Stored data
::::::::::

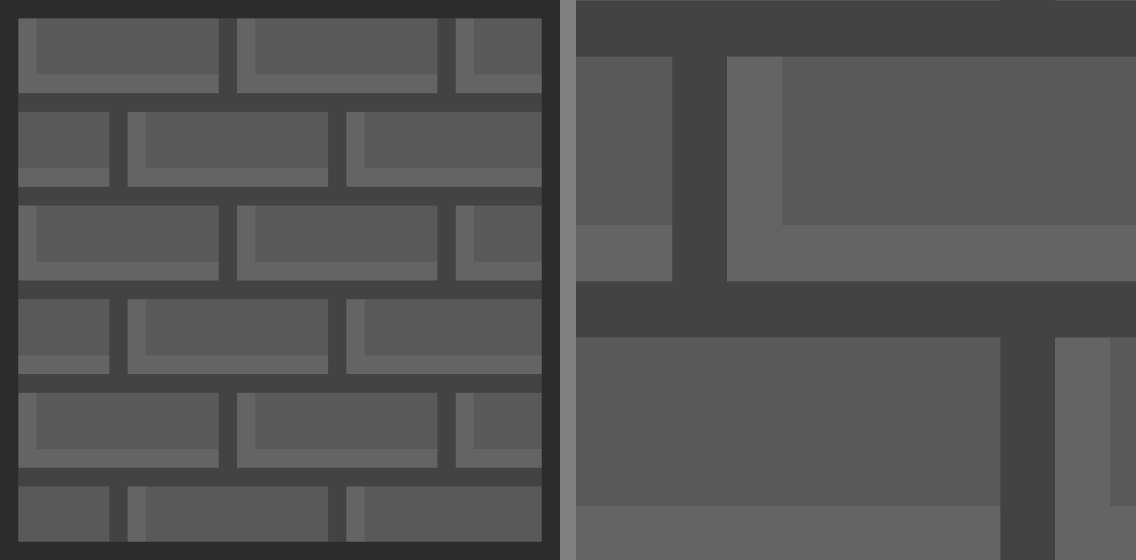
Left: the whole. Right: its middle third, enlarged.
This pattern is drawn by a three.js fragment shader. Its source:

```glsl
varying vec2 vUv;

#define FRAME 0.0326
#define PITCH vec2(0.3906, 0.1672)
#define JOINT vec2(0.0326, 0.0334)
#define BEVEL vec2(0.0326, 0.0334)
#define FRAME_COLOR vec3(0.172)
#define MORTAR_COLOR vec3(0.261)
#define FACE_COLOR vec3(0.349)
#define BEVEL_COLOR vec3(0.394)

// Smoothed coverage of the rectangle from lo to hi
float box(vec2 p, vec2 lo, vec2 hi, vec2 soft) {
  vec2 c = clamp((p - lo) / soft + 0.5, 0.0, 1.0)
         * clamp((hi - p) / soft + 0.5, 0.0, 1.0);
  return c.x * c.y;
}

// Brick-local position, measured right and down from the brick's top left corner
vec2 brickCell(vec2 p) {
  p += 0.5 * JOINT;
  float row = floor(p.y / PITCH.y);
  p.x += 0.5 * PITCH.x * mod(row, 2.0);
  return mod(p, PITCH) - 0.5 * JOINT;
}

void main() {
  vec2 soft = max(fwidth(vUv), vec2(1e-5));

  // Courses run down from the inner top left corner of the frame
  vec2 cell = brickCell(vec2(vUv.x, 1.0 - vUv.y) - FRAME);
  vec2 size = PITCH - JOINT;

  // Lighter bevel along the left and bottom of each brick
  float face = box(cell, vec2(BEVEL.x, -PITCH.y), vec2(PITCH.x, size.y - BEVEL.y), soft);
  float brick = box(cell, vec2(0.0), size, soft);
  float inside = box(vUv, vec2(FRAME), vec2(1.0 - FRAME), soft);

  vec3 color = mix(BEVEL_COLOR, FACE_COLOR, face);
  color = mix(MORTAR_COLOR, color, brick);
  color = mix(FRAME_COLOR, color, inside);
  gl_FragColor = vec4(color, 1.0);
}
```
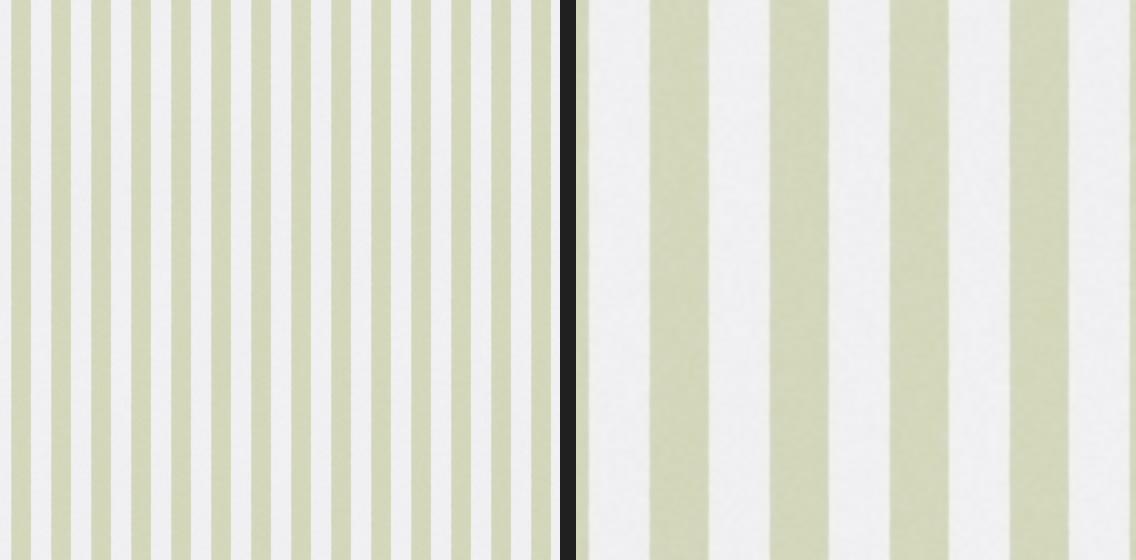
Left: the whole. Right: its middle third, enlarged.
Give the GLSL for this pattern, as a three.js fragment shader.

```glsl
// Fourteen soft green vertical stripes on a cool white paper ground.
// Each stripe is a distance to its centre line; wrapped gradient noise
// adds faint paper grain, slow tone drift and slightly uneven edges.

varying vec2 vUv;

// Unit gradient for a lattice corner, wrapped to the given period
vec2 cornerGradient(vec2 corner, vec2 period) {
  corner = mod(corner, period);
  float angle = 6.2832 * fract(sin(dot(corner, vec2(12.99, 78.23))) * 4375.85);
  return vec2(cos(angle), sin(angle));
}

// Gradient noise that repeats after a whole number of cells
float gradientNoise(vec2 uv, vec2 period) {
  vec2 p = uv * period;
  vec2 cell = floor(p);
  vec2 f = p - cell;
  vec2 s = f * f * f * (f * (f * 6.0 - 15.0) + 10.0);
  vec2 e = vec2(1.0, 0.0);
  float a = dot(cornerGradient(cell, period), f);
  float b = dot(cornerGradient(cell + e.xy, period), f - e.xy);
  float c = dot(cornerGradient(cell + e.yx, period), f - e.yx);
  float d = dot(cornerGradient(cell + e.xx, period), f - e.xx);
  return mix(mix(a, b, s.x), mix(c, d, s.x), s.y);
}

void main() {
  // Signed distance to the stripe edge, in repeats, positive inside
  float across = vUv.x * 14.0;
  float edge = 0.246 - abs(fract(across - 0.527 + 0.5) - 0.5);
  edge += 0.006 * gradientNoise(vUv, vec2(140.0, 90.0));

  // Crisp edge for lightness, wider bleed for the yellow tint
  float soft = max(0.018, 0.75 * fwidth(across));
  float stripe = smoothstep(-soft, soft, edge);
  float tint = mix(stripe, smoothstep(-0.11, 0.11, edge), 0.35);

  vec3 white = vec3(0.942, 0.942, 0.953);
  vec3 green = vec3(0.830, 0.842, 0.730);
  vec3 color = mix(white, green, vec3(stripe, stripe, tint));

  // Fine paper grain, medium mottling and broad tone drift
  float grain = gradientNoise(vUv, vec2(190.0, 210.0));
  float mottle = gradientNoise(vUv, vec2(64.0, 72.0));
  float drift = gradientNoise(vUv, vec2(5.0, 4.0));
  color += 0.012 * grain + 0.006 * mottle + 0.005 * drift;
  color.b += 0.012 * stripe * mottle;

  gl_FragColor = vec4(color, 1.0);
}
```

::::::::::

▶ [About this exercise] Print the entries above word for word, without pictures.

▶ [Response area]
Left: the whole. Right: its middle third, enlarged.
This pattern is drawn by a three.js fragment shader. Its source:

```glsl
varying vec2 vUv;

#define FRAME 0.0326
#define PITCH vec2(0.3906, 0.1672)
#define JOINT vec2(0.0326, 0.0334)
#define BEVEL vec2(0.0326, 0.0334)
#define FRAME_COLOR vec3(0.172)
#define MORTAR_COLOR vec3(0.261)
#define FACE_COLOR vec3(0.349)
#define BEVEL_COLOR vec3(0.394)

// Smoothed coverage of the rectangle from lo to hi
float box(vec2 p, vec2 lo, vec2 hi, vec2 soft) {
  vec2 c = clamp((p - lo) / soft + 0.5, 0.0, 1.0)
         * clamp((hi - p) / soft + 0.5, 0.0, 1.0);
  return c.x * c.y;
}

// Brick-local position, measured right and down from the brick's top left corner
vec2 brickCell(vec2 p) {
  p += 0.5 * JOINT;
  float row = floor(p.y / PITCH.y);
  p.x += 0.5 * PITCH.x * mod(row, 2.0);
  return mod(p, PITCH) - 0.5 * JOINT;
}

void main() {
  vec2 soft = max(fwidth(vUv), vec2(1e-5));

  // Courses run down from the inner top left corner of the frame
  vec2 cell = brickCell(vec2(vUv.x, 1.0 - vUv.y) - FRAME);
  vec2 size = PITCH - JOINT;

  // Lighter bevel along the left and bottom of each brick
  float face = box(cell, vec2(BEVEL.x, -PITCH.y), vec2(PITCH.x, size.y - BEVEL.y), soft);
  float brick = box(cell, vec2(0.0), size, soft);
  float inside = box(vUv, vec2(FRAME), vec2(1.0 - FRAME), soft);

  vec3 color = mix(BEVEL_COLOR, FACE_COLOR, face);
  color = mix(MORTAR_COLOR, color, brick);
  color = mix(FRAME_COLOR, color, inside);
  gl_FragColor = vec4(color, 1.0);
}
```
Left: the whole. Right: its middle third, enlarged.
Give the GLSL for this pattern, as a three.js fragment shader.

```glsl
// Fourteen soft green vertical stripes on a cool white paper ground.
// Each stripe is a distance to its centre line; wrapped gradient noise
// adds faint paper grain, slow tone drift and slightly uneven edges.

varying vec2 vUv;

// Unit gradient for a lattice corner, wrapped to the given period
vec2 cornerGradient(vec2 corner, vec2 period) {
  corner = mod(corner, period);
  float angle = 6.2832 * fract(sin(dot(corner, vec2(12.99, 78.23))) * 4375.85);
  return vec2(cos(angle), sin(angle));
}

// Gradient noise that repeats after a whole number of cells
float gradientNoise(vec2 uv, vec2 period) {
  vec2 p = uv * period;
  vec2 cell = floor(p);
  vec2 f = p - cell;
  vec2 s = f * f * f * (f * (f * 6.0 - 15.0) + 10.0);
  vec2 e = vec2(1.0, 0.0);
  float a = dot(cornerGradient(cell, period), f);
  float b = dot(cornerGradient(cell + e.xy, period), f - e.xy);
  float c = dot(cornerGradient(cell + e.yx, period), f - e.yx);
  float d = dot(cornerGradient(cell + e.xx, period), f - e.xx);
  return mix(mix(a, b, s.x), mix(c, d, s.x), s.y);
}

void main() {
  // Signed distance to the stripe edge, in repeats, positive inside
  float across = vUv.x * 14.0;
  float edge = 0.246 - abs(fract(across - 0.527 + 0.5) - 0.5);
  edge += 0.006 * gradientNoise(vUv, vec2(140.0, 90.0));

  // Crisp edge for lightness, wider bleed for the yellow tint
  float soft = max(0.018, 0.75 * fwidth(across));
  float stripe = smoothstep(-soft, soft, edge);
  float tint = mix(stripe, smoothstep(-0.11, 0.11, edge), 0.35);

  vec3 white = vec3(0.942, 0.942, 0.953);
  vec3 green = vec3(0.830, 0.842, 0.730);
  vec3 color = mix(white, green, vec3(stripe, stripe, tint));

  // Fine paper grain, medium mottling and broad tone drift
  float grain = gradientNoise(vUv, vec2(190.0, 210.0));
  float mottle = gradientNoise(vUv, vec2(64.0, 72.0));
  float drift = gradientNoise(vUv, vec2(5.0, 4.0));
  color += 0.012 * grain + 0.006 * mottle + 0.005 * drift;
  color.b += 0.012 * stripe * mottle;

  gl_FragColor = vec4(color, 1.0);
}
```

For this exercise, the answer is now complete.